I wanted to find out how many soliloquies Edmund actually speaks, so I consulted Open Source Shakespeare and did some counting. (Open Source Shakespeare is brilliant: I found out that the word ‘nothing’ appears more times in King Lear than in any other of Shakespeare’s plays, which is a useful thing for your students to know.) Edmund has more soliloquies than any other character in King Lear – six in total – and his soliloquies make up almost a quarter of his lines. After him, the character given the most opportunities of speaking to the audience is Edgar. An interesting point to note is that Lear – alone of the four great tragic protagonists – has no soliloquies at all, although there are some well-known study websites that claim he has a number of soliloquies, including his ‘O reason not the need!’ speech in Act 2 Scene 4 (spoken in front of both his daughters, Cornwall, Kent, the Fool, and various servants) and his apostrophising of the storm in Act 3 Scene 2 (spoken in front of the Fool). A useful point to make to your students: don’t trust everything you read online.

For a very different Edmund – Robert Lindsay, dripping with hatred – see the 1983 Granada TV production, about 20 minutes in. And see also my article for the British Library’s Discovering Literature series on Edmund, Goneril and Regan, which explores Edmund as an example of Machiavellian duplicity.  

Leave a Reply

Fill in your details below or click an icon to log in:

WordPress.com Logo

You are commenting using your WordPress.com account. Log Out /  Change )

Google photo

You are commenting using your Google account. Log Out /  Change )

Twitter picture

You are commenting using your Twitter account.
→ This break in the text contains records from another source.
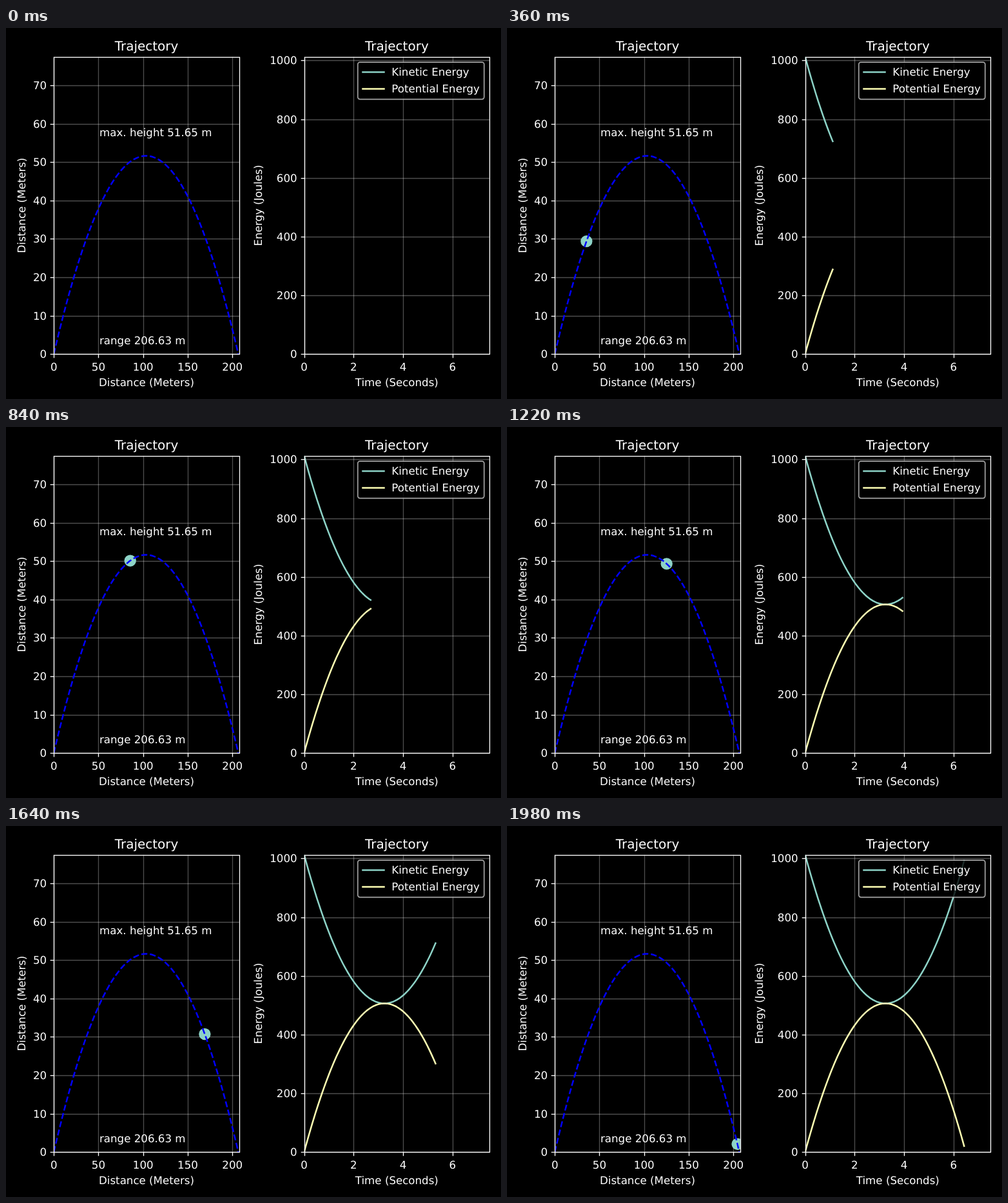
Animation of 768 by 576 pixels, one loop 2 s. Source, as an HTML page:

```html
<!DOCTYPE html>
<html lang="en">
<head>
<meta charset="utf-8">
<title>Trajectory</title>
<style>
  html, body { margin: 0; width: 100%; height: 100%; overflow: hidden; background: #000; }
  svg { display: block; width: 768px; height: 576px; }
  text { font: 16.67px "DejaVu Sans", Verdana, sans-serif; fill: #fff; text-rendering: geometricPrecision; }
  .title { font-size: 20px; }
  .mid { text-anchor: middle; }
  .end { text-anchor: end; }
  .grid { stroke: #fff; stroke-opacity: .3; stroke-width: 1.33; }
  .axis { stroke: #fff; stroke-width: 1.33; fill: none; }
  .line { fill: none; stroke-width: 2.5; stroke-linejoin: round; stroke-linecap: square; }
  .path { stroke: #00f; stroke-dasharray: 9.25 4; stroke-linecap: butt; }
  .kinetic { stroke: #8dd3c7; }
  .potential { stroke: #feffb3; }
  .box { fill: #000; fill-opacity: .8; stroke: #ccc; stroke-opacity: .8; stroke-width: 1.67; }
</style>
</head>
<body>
<svg id="stage" viewBox="0 0 768 576"></svg>
<script>
const STEPS = 100, STEP_MS = 20;
const TOP = 44.72, BOTTOM = 506.12;

// Unit mass launched at 45 m/s and 45 degrees.
const g = 9.8, speed = 45, v = speed * Math.SQRT1_2;
const flight = 2 * v / g, range = v * flight, peak = v * v / (2 * g);
const total = speed * speed / 2;
const height = t => v * t - g * t * t / 2;
const times = Array.from({ length: STEPS }, (_, i) => flight * i / (STEPS - 1));

const stage = document.getElementById('stage');

function add(name, attrs, text) {
  const node = document.createElementNS('http://www.w3.org/2000/svg', name);
  for (const key in attrs) node.setAttribute(key, attrs[key]);
  if (text !== undefined) node.textContent = text;
  return stage.appendChild(node);
}

const label = (x, y, text, cls = '') => add('text', { x, y, class: cls }, text);
const rule = (x1, y1, x2, y2, cls) => add('line', { x1, y1, x2, y2, class: cls });
const snap = n => Math.round(n) + .5;

function makePlot(left, right, xMax, yMax, xStep, yStep) {
  const plot = {
    left, right,
    x: n => left + n / xMax * (right - left),
    y: n => BOTTOM - n / yMax * (BOTTOM - TOP),
    xTicks: [], yTicks: []
  };
  for (let n = 0; n < xMax; n += xStep) plot.xTicks.push(n);
  for (let n = 0; n < yMax; n += yStep) plot.yTicks.push(n);
  plot.point = (a, b) => plot.x(a).toFixed(2) + ',' + plot.y(b).toFixed(2);
  plot.clip = 'clip' + Math.round(left);
  const clip = add('clipPath', { id: plot.clip });
  clip.append(add('rect', { x: left, y: TOP, width: right - left, height: BOTTOM - TOP }));
  for (const n of plot.xTicks) rule(snap(plot.x(n)), TOP, snap(plot.x(n)), BOTTOM, 'grid');
  for (const n of plot.yTicks) rule(left, snap(plot.y(n)), right, snap(plot.y(n)), 'grid');
  return plot;
}

function drawAxes(plot, xName, yName, yNameX) {
  const x = snap(plot.left), y = snap(TOP), mid = (plot.left + plot.right) / 2;
  add('rect', { x, y, width: snap(plot.right) - x, height: snap(BOTTOM) - y, class: 'axis' });
  for (const n of plot.xTicks) {
    const tx = snap(plot.x(n));
    rule(tx, 506.5, tx, 512.3, 'axis');
    label(plot.x(n), 532, n, 'mid');
  }
  for (const n of plot.yTicks) {
    const ty = snap(plot.y(n));
    rule(x - 5.8, ty, x, ty, 'axis');
    label(plot.left - 11, Math.round(plot.y(n)) + 6, n, 'end');
  }
  label(mid, 35, 'Trajectory', 'title mid');
  label(mid, 556, xName, 'mid');
  add('text', { transform: `translate(${yNameX} 275.5) rotate(-90)`, class: 'mid' }, yName);
}

const curve = (plot, cls) =>
  add('polyline', { class: 'line ' + cls, 'clip-path': `url(#${plot.clip})` });

// Flight
const space = makePlot(74.2, 361.8, range + 1, peak * 1.5, 50, 10);
const ball = add('circle', { r: 9.17, fill: '#8dd3c7', 'clip-path': `url(#${space.clip})` });
curve(space, 'path').setAttribute('points', times.map(t => space.point(v * t, height(t))).join(' '));
drawAxes(space, 'Distance (Meters)', 'Distance (Meters)', 30);
label(145, 168, 'max. height 51.65 m');
label(145, 491, 'range 206.63 m');

// Energy
const energy = makePlot(462.6, 750.1, flight + 1, total, 2, 200);
const curves = [
  [curve(energy, 'kinetic'), times.map(t => energy.point(t, total - g * height(t)))],
  [curve(energy, 'potential'), times.map(t => energy.point(t, g * height(t)))]
];
drawAxes(energy, 'Time (Seconds)', 'Energy (Joules)', 397);

// Legend
add('rect', { x: 545.8, y: 53.05, width: 196, height: 57.6, rx: 3.3, class: 'box' });
[['Kinetic', 68.5], ['Potential', 94.5]].forEach(([name, y]) => {
  rule(553.5, y, 586.5, y, 'line ' + name.toLowerCase());
  label(598.3, y + 5.5, name + ' Energy');
});

function draw(step) {
  const last = step - 1;
  ball.setAttribute('visibility', last < 0 ? 'hidden' : 'visible');
  if (last >= 0) {
    ball.setAttribute('cx', space.x(v * times[last]));
    ball.setAttribute('cy', space.y(height(times[last])));
  }
  for (const [node, points] of curves) node.setAttribute('points', points.slice(0, step).join(' '));
}

const start = performance.now();
function tick() {
  draw(Math.floor((performance.now() - start) / STEP_MS) % STEPS);
  requestAnimationFrame(tick);
}
tick();
</script>
</body>
</html>
```
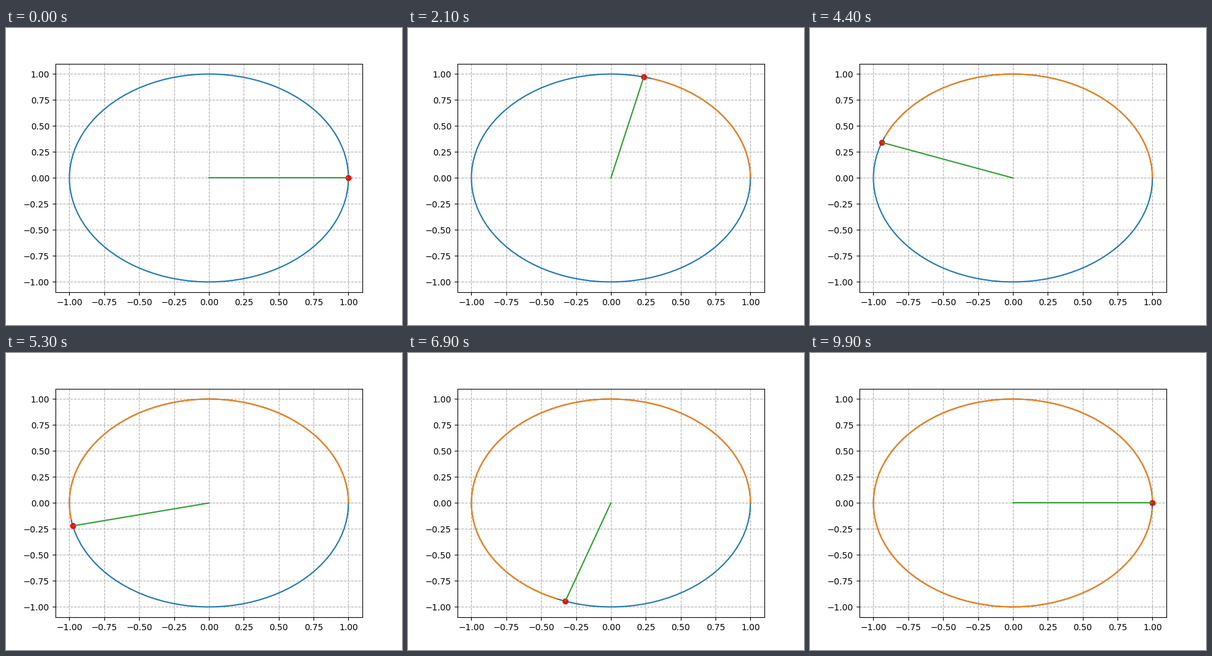
These frames come from a looping animation (640 px wide and 480 px high, 10 s). A matplotlib script:

```python
import numpy as np
import matplotlib.pyplot as plt
from matplotlib.animation import FuncAnimation

FRAMES = 100
INTERVAL = 100

theta = np.linspace(0, 2 * np.pi, FRAMES)
x, y = np.cos(theta), np.sin(theta)

fig, ax = plt.subplots(figsize=(6.4, 4.8), dpi=100)
ax.plot(x, y)
trail, = ax.plot([], [], color="C1")
dot, = ax.plot(x[:1], y[:1], "ro")
radius, = ax.plot([0, x[0]], [0, y[0]], color="C2")
ax.grid(ls="--")


def update(i):
    trail.set_data(x[:i], y[:i])
    dot.set_data(x[i:i + 1], y[i:i + 1])
    radius.set_data([0, x[i]], [0, y[i]])
    return trail, dot, radius


anim = FuncAnimation(fig, update, frames=FRAMES, interval=INTERVAL,
                     repeat=True, repeat_delay=0)
plt.show()
```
Log Out /  Change )

Facebook photo

You are commenting using your Facebook account. Log Out /  Change )

Connecting to %s